For the first time in a long time, the Brooklyn Nets had at least remote hope leading up to tip-off.
Because as they laboriously limped into the least anticipated nationally televised game of the season Thursday night at a dismal 5-13, a 3-13 mark highlighted by a nine game losing streak had the cross-town rival New York Knicks crawling into the Barclays Center on all fours.
The word “pathetic” is insulted every time it’s used to describe either of these teams’ horrendous seasons, meaning the Nets weren’t huge underdogs for once. But after New York throttled Brooklyn 113-83, “disgraceful” thinks it deserves to be associated with much better than this Nets group as well.
Those who listened to the television broadcast and much of the analysis during the pre-game heard a common theme about Jason Kidd’s drastically underachieving Nets — they’re massively injured and need time to heal and regroup.
That they certainly do, but the talent to at least be respectable still exists nonetheless. The kids over at LIU Brooklyn may know they don’t have talent that compares at all to the Nets, but even they probably believe they could’ve put up a more valiant effort against a 3-13 Knicks bunch than the sluggish, uninspired Nets did, and they’d be right.

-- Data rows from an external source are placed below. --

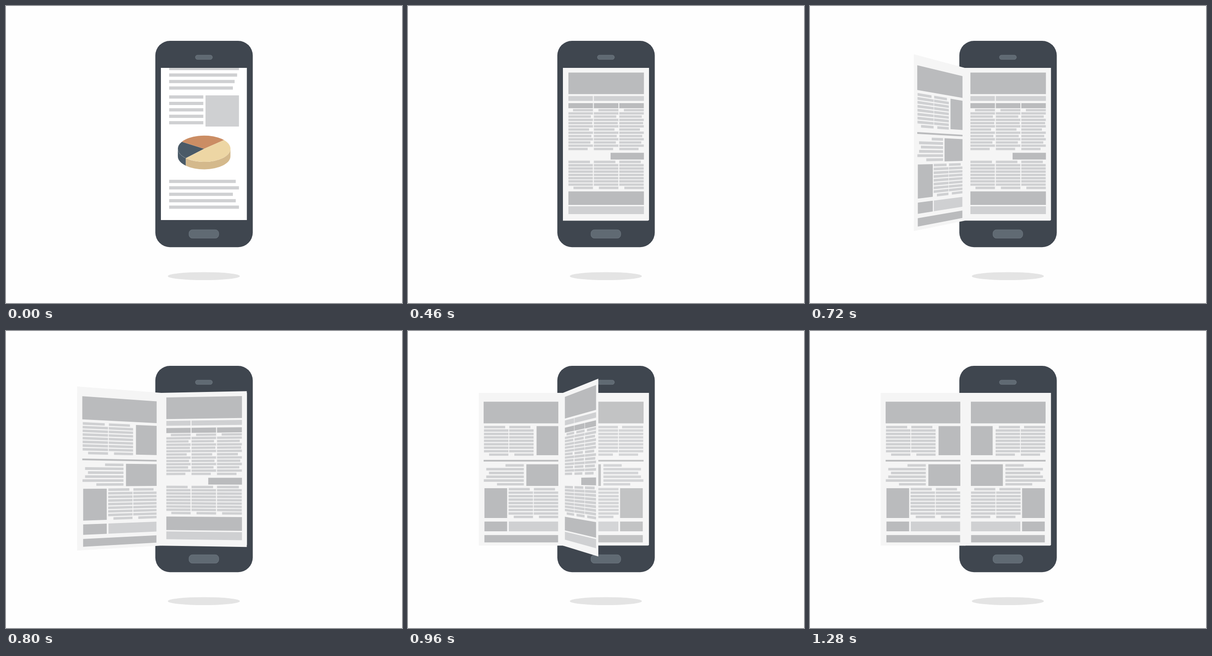
Write an HTML page with a canvas that moves like this. It is 864x648 px and loops after 1.62 s.

```html
<!DOCTYPE html>
<html lang="en">
<head>
<meta charset="utf-8">
<title>Newspaper unfolding from a phone</title>
<style>
  html, body { margin: 0; width: 100%; height: 100%; overflow: hidden; background: #fefefe; }
  canvas { display: block; width: 864px; height: 648px; }
</style>
</head>
<body>
<canvas id="stage" width="864" height="648"></canvas>
<script>
const W = 864, H = 648;
const LOOP = 1620, STEP = 20;
const FADE = 340;
const FLIP_1 = { start: 460, length: 400 };
const FLIP_2 = { start: 780, length: 500 };
const INK = '#babbbd', PALE = '#cfd0d2', PAPER = '#f5f5f5', SLATE = '#3f464f';
const HINGE = 338, CAMERA = 1200, MIRROR = 679;
const TOP = 135, BOTTOM = 468.3;

const ctx = document.getElementById('stage').getContext('2d');
const clamp = v => Math.min(1, Math.max(0, v));
const box = (color, x, y, w, h) => ({ color, x, y, w, h });

// Evenly spaced text lines; each row is [indent, width].
const lines = (x, y, pitch, h, rows) =>
  rows.map(([indent, w], i) => box(PALE, x + indent, y + i * pitch, w, h));

const column = (x, y, pitch, first, last) => {
  const rows = Array.from({ length: 9 }, () => [0, 53.3]);
  rows[0] = first;
  rows[8] = last;
  return lines(x, y, pitch, 5.2, rows);
};

function frontPage() {
  const cols = [350, 405.5, 461];
  const widths = [53.5, 49, 53.5, 52, 53.5, 45, 53.5, 50, 53.5, 48, 53.5, 42];
  const story = [[10, 43.5], ...widths.map(w => [0, w])];
  return [
    box(INK, 350, 145.3, 164.7, 47),
    box(PALE, 350, 196.5, 53.3, 10.5),
    box(PALE, 405.5, 196.5, 109.2, 10.5),
    ...cols.flatMap(x => [
      box(INK, x, 212, 53.5, 11),
      ...lines(x, 224.7, 7.06, 5, story),
      ...column(x, 337.6, 7.08, [0, 47], [11, 42.5])
    ]),
    box(INK, 442, 320.2, 72.7, 14.8),
    box(INK, 350, 404.6, 164.7, 29.4),
    box(PALE, 350, 437, 164.7, 17)
  ];
}

function innerPage() {
  const brief = [40, 82, 76, 82, 87.3, 58.5].map(w => [0, w]);
  return [
    box(INK, 351, 154.2, 163, 47.2),
    box(INK, 351, 207.5, 47.5, 63.5),
    ...[405, 460].flatMap(x => column(x, 207, 7.52, [7, 46], [0, 42])),
    box(INK, 351, 281.3, 163, 3.5),
    box(INK, 351, 290.7, 69.8, 47.3),
    ...lines(426.3, 290.6, 8.22, 5.4, brief),
    ...[351.3, 406.3].flatMap(x => column(x, 342.6, 7.55, [7, 46], [0, 42])),
    box(INK, 462.7, 343, 49.5, 65),
    box(PALE, 351.5, 415.7, 107.5, 21.3),
    box(INK, 462.7, 415.7, 49.5, 21.3),
    box(INK, 351.5, 445.3, 160.8, 16)
  ];
}

const FRONT = frontPage(), INNER = innerPage();

function pill(c, x, y, w, h, r, fill, stroke) {
  c.beginPath();
  c.roundRect(x, y, w, h, r);
  c.fillStyle = fill;
  c.fill();
  if (stroke) {
    c.strokeStyle = stroke;
    c.lineWidth = 0.7;
    c.stroke();
  }
}

function drawPie(c) {
  const cx = 432.3, cy = 311.4, rx = 57.4, ry = 28.7, depth = 16.4;
  const rad = d => d * Math.PI / 180;
  const slice = (from, to, color) => {
    c.beginPath();
    c.moveTo(cx, cy);
    c.ellipse(cx, cy, rx, ry, 0, rad(from), rad(to));
    c.fillStyle = color;
    c.fill();
  };
  const wall = (from, to, color) => {
    c.beginPath();
    c.ellipse(cx, cy, rx, ry, 0, rad(from), rad(to));
    c.ellipse(cx, cy + depth, rx, ry, 0, rad(to), rad(from), true);
    c.fillStyle = color;
    c.fill();
  };
  wall(134, 180, '#4a5a67');
  wall(0, 134, '#d4b98c');
  slice(134, 212, '#4a5a67');
  slice(212, 319, '#cb8d64');
  slice(-41, 134, '#edd6a4');
}

function drawArticle(c) {
  const rows = widths => widths.map(w => [0, w]);
  c.save();
  c.beginPath();
  c.rect(338, TOP, 187.5, 332);
  c.clip();
  [
    ...lines(356, 133, 14.15, 7, rows([152.3, 148.3, 142.8, 139])),
    ...lines(356, 195, 14.05, 7, rows([74.5, 74.5, 74.5, 74.5, 74.5])),
    box(PALE, 435.3, 195, 73, 68),
    ...lines(356, 379.2, 14.05, 7, rows([145.3, 152.3, 139, 145.3, 152.3]))
  ].forEach(b => {
    c.fillStyle = b.color;
    c.fillRect(b.x, b.y, b.w, b.h);
  });
  drawPie(c);
  c.restore();
}

function makePhone(withArticle) {
  const layer = document.createElement('canvas');
  layer.width = W;
  layer.height = H;
  const c = layer.getContext('2d');
  c.fillStyle = '#fefefe';
  c.fillRect(0, 0, W, H);
  c.beginPath();
  c.ellipse(431.6, 589.4, 78.6, 8.7, 0, 0, Math.PI * 2);
  c.fillStyle = '#e4e4e4';
  c.fill();
  pill(c, 325.8, 76, 212.6, 450.2, 32, SLATE);
  pill(c, 413.3, 107.2, 37, 9.4, 4.5, '#606a73', '#78828a');
  pill(c, 399.2, 488.2, 65, 18.4, 7.5, '#606a73', '#78828a');
  c.fillStyle = '#fff';
  c.fillRect(338, TOP, 187.5, 332);
  if (withArticle) drawArticle(c);
  return layer;
}

const articlePhone = makePhone(true), blankPhone = makePhone(false);

// Turn a page point about the hinge and project it from the stage centre.
function project(u, y, angle) {
  const scale = CAMERA / (CAMERA - u * Math.sin(angle));
  const x = HINGE + u * Math.cos(angle);
  return [W / 2 + (x - W / 2) * scale, H / 2 + (y - H / 2) * scale];
}

function quad(u0, u1, y0, y1, angle, color) {
  ctx.beginPath();
  [[u0, y0], [u1, y0], [u1, y1], [u0, y1]].forEach(([u, y]) => ctx.lineTo(...project(u, y, angle)));
  ctx.fillStyle = color;
  ctx.fill();
}

function drawPage(boxes, angle, back) {
  const offset = back ? MIRROR - HINGE : HINGE;
  if (angle === 0) pill(ctx, HINGE, TOP, 187.5, BOTTOM - TOP, [0, 0, 2.5, 0], PAPER);
  else quad(back ? -1 : 0, back ? 183.6 : 187, TOP, BOTTOM, angle, PAPER);
  for (const b of boxes) {
    quad(b.x - offset, b.x + b.w - offset, b.y, b.y + b.h, angle, b.color);
  }
}

function drawLeaf(flip, t) {
  const turn = clamp((t - flip.start) / flip.length);
  const back = turn > 0.5;
  drawPage(back ? INNER : FRONT, turn * Math.PI, back);
}

function overlay(layer, alpha) {
  ctx.globalAlpha = alpha;
  ctx.drawImage(layer, 0, 0);
  ctx.globalAlpha = 1;
}

function draw(t) {
  overlay(blankPhone, 1);
  if (t < FADE) {
    drawPage(FRONT, 0, false);
    overlay(articlePhone, 1 - t / FADE);
    return;
  }
  drawPage(INNER, 0, false);
  overlay(blankPhone, 1 - clamp((t - 660) / FADE));
  const leaves = t < FLIP_2.start ? [FLIP_2, FLIP_1] : [FLIP_1, FLIP_2];
  leaves.forEach(leaf => drawLeaf(leaf, t));
}

const begin = performance.now();
function tick() {
  const t = (performance.now() - begin) % LOOP;
  draw(Math.floor(t / STEP) * STEP);
  requestAnimationFrame(tick);
}
tick();
</script>
</body>
</html>
```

That should be the most frustrating aspect of this season for Brooklyn’s management, players and fans thus far. Plainly put, the Nets have stopped looking like the pros they are more times than not this season, and their downfall usually begins at the outset of the third quarter.
Most would immediately blame that on age; after all, the Nets were the butt of at least one or two – or five or six thousand, but who’s counting – old man jokes after acquiring extra-seasoned veterans like Paul Pierce, Kevin Garnett and Jason Terry over the offseason. But that would simply be a cop-out. Pierce and Terry, as well as younger floor general Deron Williams, are currently banged up and on the shelf, and remaining key pieces such as Brook Lopez, Joe Johnson and those that surround them, other than Garnett, shouldn’t resemble cars that need new batteries after only one half of basketball, yet that’s exactly what’s happened night in and night out. Call it as inexplicable as a grizzly bear at an aquarium.
Winning will first take healing, and even then patience for championship-level chemistry must be demonstrated by all Nets parties. Until then, the Nets should place all of their concern into playing with some pride, because injuries or not, that’s the very least they can do.